Even last year, city and county officials issued building permits for just 236 new single-family homes, the lowest number in at least 45 years, according to the California Homebuilding Foundation.
For Rohnert Park, the dry spell began long before the housing crash, a reason city officials are looking with anticipation to the new subdivisions in the University District.
“These are the first single-family homes in Rohnert Park since the M Section in the early 2000s,” said Mary Grace Pawson, the city engineer and director of development services. The M Section neighborhood sits near the southern edge of the city.
The lack of construction has significantly limited the choices of home buyers seeking to buy either new or existing homes.
“The inventory situation in Sonoma County is one of the most dire in the Bay Area,” said Taylor Cohee, director of sales and marketing for Walnut Creek-based Ryder Homes homebuilders.
Ryder, which has built 1,000 homes in the county over the last two decades, will start work this summer on 21 single-family homes in east Petaluma with prices starting in the mid-$700,000s. The mobile sales unit for the Avila Ranch development likely won’t get set up on site until mid-August, but already 24 potential buyers have been pre-approved by the project’s lender.

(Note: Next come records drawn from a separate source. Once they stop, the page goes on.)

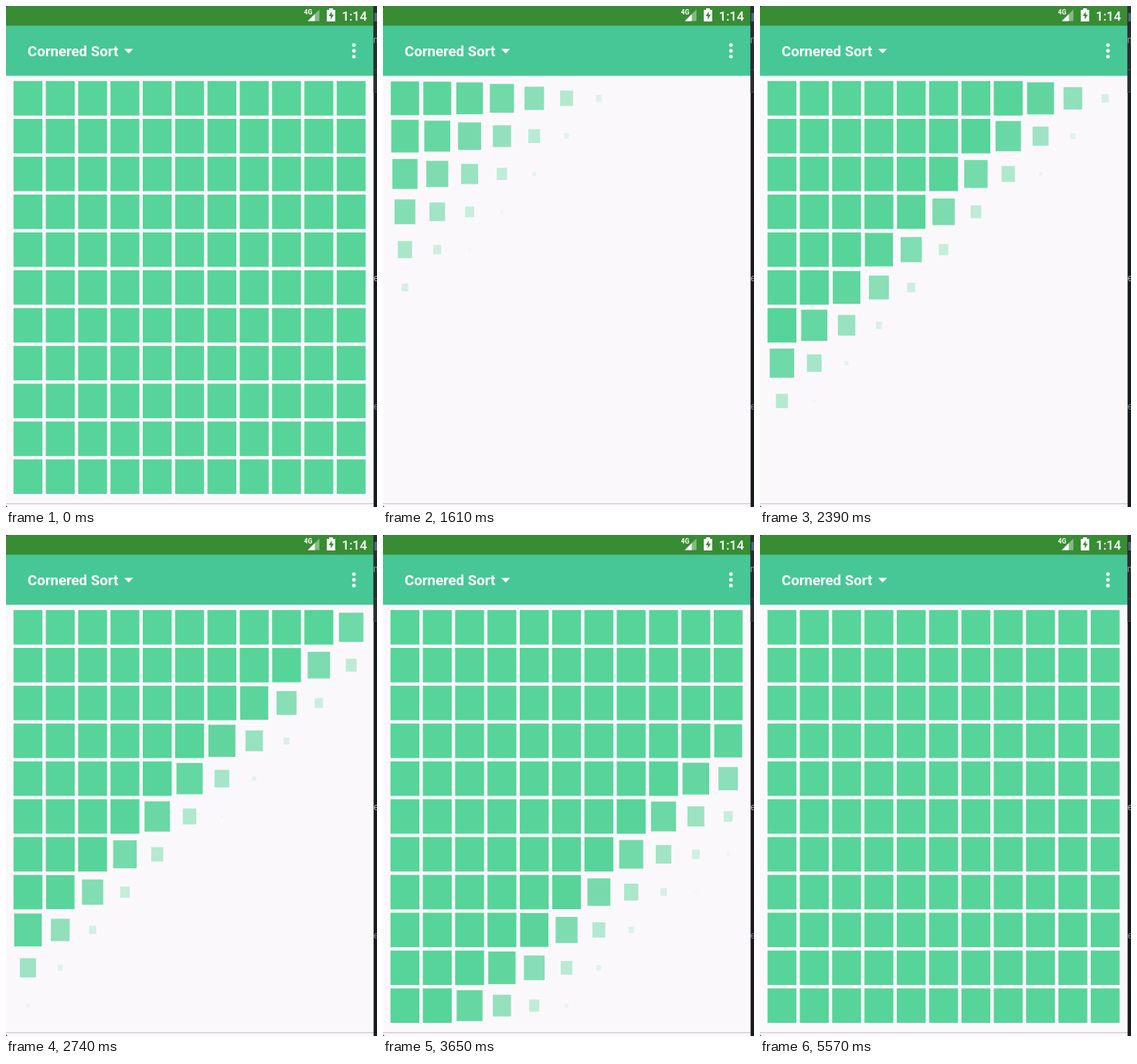
An HTML page that plays this animation: 480 by 648 pixels, repeating every 5.62 s.

```html
<!DOCTYPE html>
<html lang="en">
<head>
<meta charset="utf-8">
<title>Cornered Sort</title>
<style>
  html, body { margin: 0; width: 100%; height: 100%; overflow: hidden; background: #faf8fb; }
  svg { display: block; width: 480px; height: 648px; }
  text { font-family: Roboto, "Liberation Sans", sans-serif; fill: #fff; }
</style>
</head>
<body>
<svg viewBox="0 0 480 648" xmlns="http://www.w3.org/2000/svg">
  <rect width="480" height="648" fill="#faf8fb"/>
  <g id="tiles" fill="#57d499"></g>

  <!-- app bar -->
  <rect y="25" width="476" height="65.5" fill="#47c796"/>
  <rect y="90.3" width="476" height="1" fill="#dcefe6"/>
  <text x="28" y="65" font-size="18.6" font-weight="700">Cornered Sort</text>
  <path d="M153 55.5h11.4l-5.7 6z" fill="#fff"/>
  <g fill="#fff">
    <circle cx="450.2" cy="50.6" r="2.4"/>
    <circle cx="450.2" cy="58" r="2.4"/>
    <circle cx="450.2" cy="65.4" r="2.4"/>
  </g>

  <!-- status bar -->
  <rect width="476" height="25.5" fill="#388c34"/>
  <text x="385.5" y="11" font-size="8.6" font-weight="700">4G</text>
  <path d="M405.5 4.5V19.5H390.5z" fill="#86b984"/>
  <path d="M399.5 10.5V19.5H390.5z" fill="#fff"/>
  <path d="M418 3h5v2h3v15h-11V5h3z" fill="#fff"/>
  <path d="M421.5 7l-4 6h2.7v4.5l3.9-6.2h-2.6z" fill="#388c34"/>
  <text x="434.5" y="18.7" font-size="16.6" font-weight="500">1:14</text>

  <!-- bottom divider and the window behind -->
  <rect y="643" width="476" height="1.3" fill="#cfced1"/>
  <path d="M0 0h3q-3 0-3 3zM0 648h3q-3 0-3-3z" fill="#24262a"/>
  <rect x="475.6" width="4.4" height="648" fill="#17191d"/>
  <rect x="475.6" width="4.4" height="112" fill="#292c31"/>
  <rect x="475.6" y="82" width="4.4" height="1" fill="#44474b"/>
  <rect x="475.6" y="111" width="4.4" height="1" fill="#44474b"/>
  <rect x="476.5" y="9" width="3.5" height="11" fill="#4d6680"/>
  <text x="475" y="48" font-size="12" style="fill:#92959a">n</text>
  <text x="475.5" y="356" font-size="12" style="fill:#a3a6aa">e</text>
  <text x="475.5" y="522" font-size="12" style="fill:#66809b">e</text>
</svg>
<script>
const LOOP = 5620, HIDE_AT = 340, START = 846, STEP = 24.9, GROW = 840;
const COUNT = 11, PITCH_X = 41.82, PITCH_Y = 48.93, TILE_W = 37.4, TILE_H = 44.6;
const FIRST_X = 28.4, FIRST_Y = 119.4;

const layer = document.getElementById('tiles');
const tiles = Array.from({ length: COUNT * COUNT }, (_, i) => {
  const dx = (i % COUNT) * PITCH_X, dy = Math.floor(i / COUNT) * PITCH_Y;
  const node = document.createElementNS('http://www.w3.org/2000/svg', 'rect');
  layer.append(node);
  return { node, x: FIRST_X + dx, y: FIRST_Y + dy, distance: dx + dy };
}).sort((a, b) => a.distance - b.distance);

const clamp = v => Math.min(1, Math.max(0, v));
const ease = p => (1 - Math.cos(Math.PI * p)) / 2;

function draw(time) {
  tiles.forEach(({ node, x, y }, rank) => {
    const scale = time < HIDE_AT ? 1 : ease(clamp((time - START - rank * STEP) / GROW));
    const w = TILE_W * scale, h = TILE_H * scale;
    node.setAttribute('x', x - w / 2);
    node.setAttribute('y', y - h / 2);
    node.setAttribute('width', w);
    node.setAttribute('height', h);
    node.setAttribute('opacity', scale);
  });
}

const begin = performance.now();
function tick() {
  draw((performance.now() - begin) % LOOP);
  requestAnimationFrame(tick);
}
tick();
</script>
</body>
</html>
```
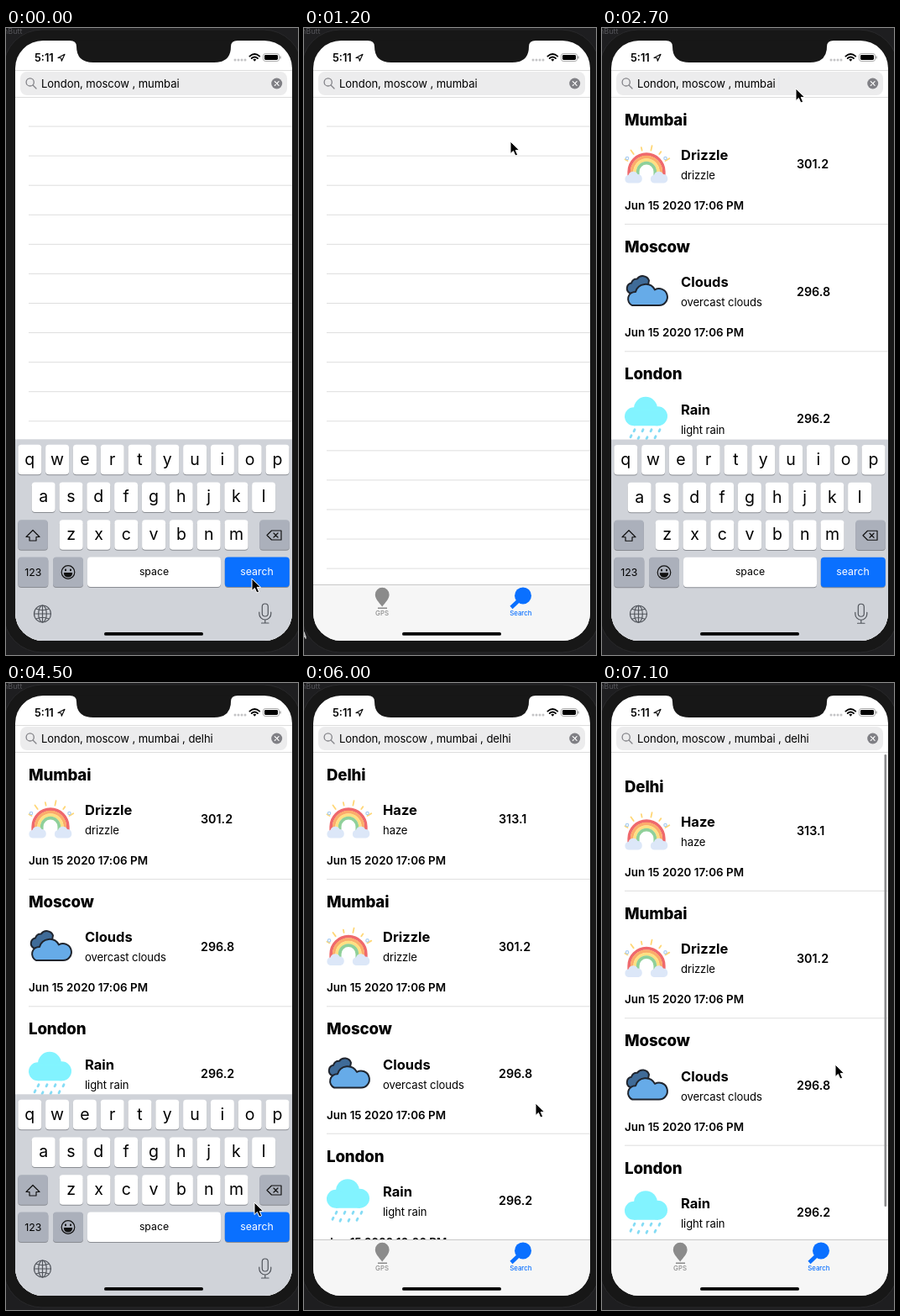
An HTML page that plays this animation: 348 by 746 pixels, repeating every 7200 ms.

```html
<!DOCTYPE html>
<html lang="en">
<head>
<meta charset="utf-8">
<style>
html, body { margin: 0; width: 100%; height: 100%; overflow: hidden; background: #1b1b1c; }
svg { display: block; width: 348px; height: 746px; font-family: Inter, Roboto, sans-serif; }
text { white-space: pre; }
.mid { text-anchor: middle; }
.body { font-size: 13.1px; letter-spacing: -.09px; }
.city { font-size: 18.7px; font-weight: 800; letter-spacing: -.15px; }
.sky { font-size: 16.5px; font-weight: 700; }
.date { font-size: 13.4px; font-weight: 600; letter-spacing: .03px; }
.temp { font-size: 14.3px; font-weight: 600; }
.key { font-size: 19.5px; font-weight: 400; }
.cap { font-size: 12.3px; }
.tab { font-size: 7.8px; font-weight: 500; }
.line { fill: none; stroke-linecap: round; stroke-linejoin: round; }
</style>
</head>
<body>
<svg viewBox="0 0 348 746">
  <defs>
    <clipPath id="screen"><rect x="11" y="15" width="330" height="714" rx="33"/></clipPath>
    <clipPath id="table"><rect x="11" y="82.5" width="330" height="580"/></clipPath>
    <g id="rainbow" class="line"></g>
    <g id="clouds" stroke="#20252e" stroke-width="2" stroke-linejoin="round">
      <path fill="#3f6b98" d="M6 82A6.5 6.5 0 0 1 8 70A7 7 0 0 1 15 65A8 8 0 0 1 29 67L26 82Z"/>
      <path fill="#66abe8" d="M9 96.7A8.5 8.5 0 0 1 13 80.500A12.5 12.5 0 0 1 36 78A10 10 0 1 1 41 96.7Z"/>
    </g>
    <g id="rain">
      <g fill="#82f3ff">
        <circle cx="25" cy="68" r="14"/><circle cx="11" cy="77.500" r="11"/><circle cx="39.500" cy="77" r="11.500"/>
        <path d="M11 70H40V88.500H11Z"/>
      </g>
      <path class="line" stroke="#85dcf5" stroke-width="2.8" d="M12 93l-1 2M22 93l-1 2M32 93l-1 2M42 93l-1 2M8 100l-1 2M17 102l-1 2M27 102l-1 2M37 101l-1 2"/>
    </g>
  </defs>

  <rect width="348" height="746" fill="#1e1e20"/>
  <rect x="-3" y="2" width="356" height="741" rx="46" fill="#171717" stroke="#29292b"/>
  <text x="-3" y="7" font-size="9" fill="#55555a">nButt</text>
  <path id="mark" class="line" stroke="#ccc" stroke-width="1.5" d="M0 719L2 726M0 724H2"/>

  <g clip-path="url(#screen)">
    <rect x="11" y="15" width="330" height="714" fill="#fff"/>
    <g clip-path="url(#table)">
      <g id="rows"></g>
      <rect id="bar" x="336.5" y="85" width="2.6" rx="1.3" fill="#8a8a8c"/>
    </g>

    <path d="M11 50.5H341M11 82.5H341" stroke="#dcdcdc"/>
    <rect x="17" y="52" width="318" height="28" rx="8" fill="#ececed"/>
    <g class="line" stroke="#838388" stroke-width="1.3"><circle cx="28.7" cy="64.4" r="4.6"/><path d="M32 68L36 72"/></g>
    <text id="query" class="body" x="42" y="70.5"></text>
    <rect id="caret" y="58" width="1.8" height="16" fill="#2f6fe0"/>
    <circle cx="322.7" cy="66" r="6.5" fill="#808085"/>
    <path class="line" stroke="#fff" stroke-width="1.2" d="M320.3 63.6l4.8 4.8m0-4.8l-4.8 4.8"/>

    <text x="34" y="39.6" font-size="12.8" font-weight="600">5:11</text>
    <path class="line" stroke="#000" stroke-width="1.1" d="M62 35.5L70 31.3L66.3 39.3L65.7 35.8Z"/>
    <path stroke="#c4c4c6" stroke-width="3" stroke-linecap="round" stroke-dasharray="0 4" d="M273 38H286"/>
    <g class="line" stroke="#000" stroke-width="1.9" stroke-linecap="butt">
      <path d="M290.4 33.6Q296.3 28.4 302.2 33.6M292.7 36Q296.3 32.8 299.9 36"/>
      <path fill="#000" stroke="none" d="M294.3 37.6Q296.3 36 298.3 37.6L296.3 39.8Z"/>
    </g>
    <rect x="306.5" y="30.5" width="19" height="9" rx="2.6" fill="none" stroke="#aaa"/>
    <rect x="308" y="32" width="16" height="6" rx="1.4"/>
    <path d="M327 33.5v3" stroke="#999" stroke-width="1.3"/>

    <rect x="11" y="662.5" width="330" height="67" fill="#f6f6f6"/>
    <path d="M11 662.5H341" stroke="#c9c9c9"/>
    <g fill="#8b8b8b">
      <path d="M93.2 688.5C89 683 84.8 679 84.8 674.2A8.4 8.4 0 0 1 101.6 674.2C101.6 679 97.4 683 93.2 688.5Z"/>
      <path d="M88 690.2H99" stroke="#8b8b8b" stroke-width="1.6"/>
      <text class="tab mid" x="93" y="699">GPS</text>
    </g>
    <g fill="#0a70ff">
      <circle cx="261" cy="675.4" r="10"/>
      <path d="M255 682L247 689.5" stroke="#0a70ff" stroke-width="4.6"/>
      <text class="tab mid" x="258.3" y="699">Search</text>
    </g>
    <g id="keyboard"></g>
    <rect x="117" y="719" width="118" height="3.8" rx="1.9"/>
  </g>

  <path fill="#171717" d="M76 14.5V15Q84 15 84 22Q84 41 104 41H248Q268 41 268 22Q268 15 276 15V14.5Z"/>
  <path id="pointer" stroke="#fff" stroke-width="1" stroke-linejoin="round" d="M0 0V14.5L3.4 11.4L5.9 17L8.6 15.8L6.2 10.4H10.6Z"/>
</svg>
<script>
const $ = id => document.getElementById(id);
const LOOP = 7200, TICK = 100, TOP = 82, ROW = 151.4, BLANK = 35.07, KB_DROP = 257;
const label = (cls, x, y, s, more = '') => `<text class="${cls}" x="${x}" y="${y}" ${more}>${s}</text>`;

// Rainbow: four bands, rays, side drops and two small clouds
const bands = ['#ef696c', '#fbac6b', '#ffe083', '#8fd09a'].map((c, i) => {
  const r = 20.8 - i * 3.5;
  return `<path stroke-linecap="butt" stroke="${c}" stroke-width="3.7" d="M${26 - r} 96V89A${r} ${r} 0 0 1 ${26 + r} 89V96"/>`;
}).join('');
const rays = [-60, -36, -12, 12, 36, 60].map((a, i) =>
  `<path stroke="#ffd777" stroke-width="1.8" d="M26 ${i % 2 ? 57.5 : 59.5}V63" transform="rotate(${a} 26 89)"/>`).join('');
const puff = x => `<path fill="#dce7f8" d="M${x + 4} 102.5a4.8 4.8 0 0 1 0-9.5a6 6 0 0 1 11-1a5.3 5.3 0 0 1 1 10.5z"/>`;
$('rainbow').innerHTML = bands + rays + puff(0.5) + puff(31) +
  '<g stroke="#a9cdf2" stroke-width="1.2"><circle cx="3" cy="73" r="1.7"/><circle cx="48.5" cy="73" r="1.7"/></g>';

const places = [
  ['Delhi', 'Haze', 'haze', '313.1', '17', 'rainbow'],
  ['Mumbai', 'Drizzle', 'drizzle', '301.2', '17', 'rainbow'],
  ['Moscow', 'Clouds', 'overcast clouds', '296.8', '17', 'clouds'],
  ['London', 'Rain', 'light rain', '296.2', '16', 'rain']
];
const separator = y => `<path d="M27 ${y}H341" stroke="#dedede"/>`;

function listMarkup(count) {
  const cells = (count ? places.slice(-count) : []).map(([city, sky, detail, temp, hour, icon], i) =>
    `<g transform="translate(0 ${TOP + i * ROW})">` +
    label('city', 27, 33.6, city) + label('sky', 94, 74.8, sky) + label('body', 94, 98, detail) +
    label('temp', 232, 85.2, temp) + label('date', 27, 134, `Jun 15 2020 ${hour}:06 PM`) +
    `<use href="#${icon}" x="27"/>` + separator(ROW) + '</g>').join('');
  let blanks = '';
  for (let y = TOP + count * ROW + BLANK; y < 662; y += BLANK) blanks += separator(y);
  return cells + blanks;
}

function keyboardMarkup() {
  const key = (x, y, w, fill = '#fff') =>
    `<rect x="${x}" y="${y + 1}" width="${w}" height="35.5" rx="4" fill="#898c92"/>` +
    `<rect x="${x}" y="${y}" width="${w}" height="35.5" rx="4" fill="${fill}"/>`;
  const grey = '#abb0bb';
  let s = '<rect x="11" y="489.3" width="330" height="260" fill="#d0d3d9"/>';
  [['qwertyuiop', 28.3], ['asdfghjkl', 44.7], ['zxcvbnm', 77.7]].forEach(([letters, x0], r) => {
    const y = 495.8 + r * 44.7;
    [...letters].forEach((c, i) => {
      const x = x0 + i * 32.8;
      s += key(x - 14, y, 28) + label('key mid', x, y + 23.8, c);
    });
  });
  s += key(14.3, 585.2, 35.5, grey) + key(302.3, 585.2, 35.5, grey) +
    key(14.3, 629.6, 36, grey) + key(56, 629.6, 36, grey) +
    key(97, 629.6, 159) + key(260.8, 629.6, 77, '#0a70ff') +
    label('cap mid', 32.3, 652, '123') + label('cap mid', 176.5, 651, 'space') +
    label('cap mid', 299, 651, 'search', 'fill="#fff"');
  return s + `<g class="line" stroke="#111" stroke-width="1.2">
    <path d="M32 597.5L40 605.5H36V610H28V605.5H24Z"/>
    <path d="M311 603.5L316.5 598H328V609H316.5ZM319 601l5 5m0-5l-5 5"/>
    <circle cx="74" cy="647.5" r="7.8"/>
    <path fill="#111" d="M69.3 648.5H78.7Q78 653 74 653T69.3 648.5Z"/>
    <path stroke-width="2" d="M71 644.5v.8M77 644.5v.8"/>
    <g stroke="#51555c">
      <circle cx="43.5" cy="697" r="10"/><ellipse cx="43.5" cy="697" rx="4.8" ry="10"/>
      <path d="M43.5 687V707M33.5 697H53.5M36 691Q43.5 694.5 51 691M36 703Q43.5 699.5 51 703"/>
      <rect x="305.3" y="685" width="7" height="15" rx="3.5"/>
      <path d="M301.8 695V697A7 7 0 0 0 315.8 697V695M308.8 704V708M304.5 708H313"/>
    </g></g>`;
}
$('keyboard').innerHTML = keyboardMarkup();

// Each stop is [ms, ...values]; eased between neighbours
function tween(stops, t) {
  const n = stops.findIndex(s => s[0] > t);
  if (n < 0) return stops[stops.length - 1].slice(1);
  if (!n) return stops[0].slice(1);
  const a = stops[n - 1], b = stops[n], u = (t - a[0]) / (b[0] - a[0]), e = u * u * (3 - 2 * u);
  return a.slice(1).map((v, i) => v + (b[i + 1] - v) * e);
}
const pointerPath = [
  [300, 293, 655], [1200, 246, 135], [1500, 243, 120], [1900, 231, 72], [3400, 231, 72],
  [4000, 298, 640], [4500, 296, 618], [4800, 293, 655], [5200, 293, 655], [6000, 276, 500],
  [6200, 276, 500], [6500, 278, 430], [6700, 278, 404], [7100, 278, 454]
];
const scrollPath = [[6500, 0], [6700, -20], [7100, 14]];

const settle = ms => { const x = Math.max(0, ms) * 0.0116; return (1 + x) * Math.exp(-x); };
function keyboardDrop(t) {
  if (t >= 1900 && t < 4900) return KB_DROP * settle(t - 1900);
  return KB_DROP * (1 - settle(t - (t < 1900 ? 200 : 4900)));
}
const blink = ms => Math.min(1, Math.max(0, (760 - ms % 1000) / 250));
function caretAlpha(t) {
  if (t < 1900) return t >= 100 && t < 300 ? 1 : 0;
  if (t >= 5000) return 0;
  return t < 3000 ? blink(t - 950) : t < 3700 ? 1 : blink(t - 3700);
}

let shown = -1;
function draw(t) {
  const count = t < 1500 ? 0 : t < 5800 ? 3 : 4;
  if (count !== shown) $('rows').innerHTML = listMarkup(shown = count);

  const [scroll] = tween(scrollPath, t);
  $('rows').setAttribute('transform', `translate(0 ${scroll})`);
  $('bar').setAttribute('opacity', t > 6500 ? 1 : 0);
  $('bar').setAttribute('y', 85 + Math.max(0, -scroll));
  $('bar').setAttribute('height', 552 - Math.max(0, scroll));

  const typed = Math.max(0, Math.min(7, Math.ceil((t - 3000) / 100)));
  $('query').textContent = 'London, moscow , mumbai ' + ', delhi'.slice(0, typed);
  $('caret').setAttribute('x', 41.6 + $('query').getComputedTextLength());
  $('caret').setAttribute('opacity', caretAlpha(t));

  $('keyboard').setAttribute('transform', `translate(0 ${keyboardDrop(t)})`);
  $('mark').setAttribute('opacity', t >= 400 && t < 1500 ? 1 : 0);
  $('pointer').setAttribute('transform', `translate(${tween(pointerPath, t)})`);
}
function frame() {
  draw(Math.floor(performance.now() % LOOP / TICK) * TICK);
  requestAnimationFrame(frame);
}
frame();
</script>
</body>
</html>
```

“It’s definitely hit a nerve out there,” Cohee said of the project.
Similarly, more than 200 people have signed up early on an interest list for the 55-unit Aria Place project in northwest Santa Rosa, said Waller, whose W Real Estate is handling sales there. The project’s grand opening won’t take place until July, he said, with the single-family homes there starting at $475,000.
What held home building back after the housing crash was depressed home prices more than a lack of demand.
“The economics were not there,” said Waller. Buyers could purchase foreclosed homes and other properties for less than what it would cost builders to construct a new house.
But home prices have risen significantly in the last seven years. The county’s median single-family home prices hit a low of $305,000 in February 2009. But April ended with the median price at $569,500, just 9 percent below the record high of $619,000 set in August 2005.
Waller, who tracks new home projects, has counted more than 40 planned developments in the county that one day could accommodate over 5,000 units for single-family homes and condos. That includes more than 800 units for which builders theoretically could pull permits this year.
The actual number likely will be considerably less because “development projects are always, always, always behind” schedule, he said. But the level of preparation by developers leads him to believe an increase in activity is on the horizon.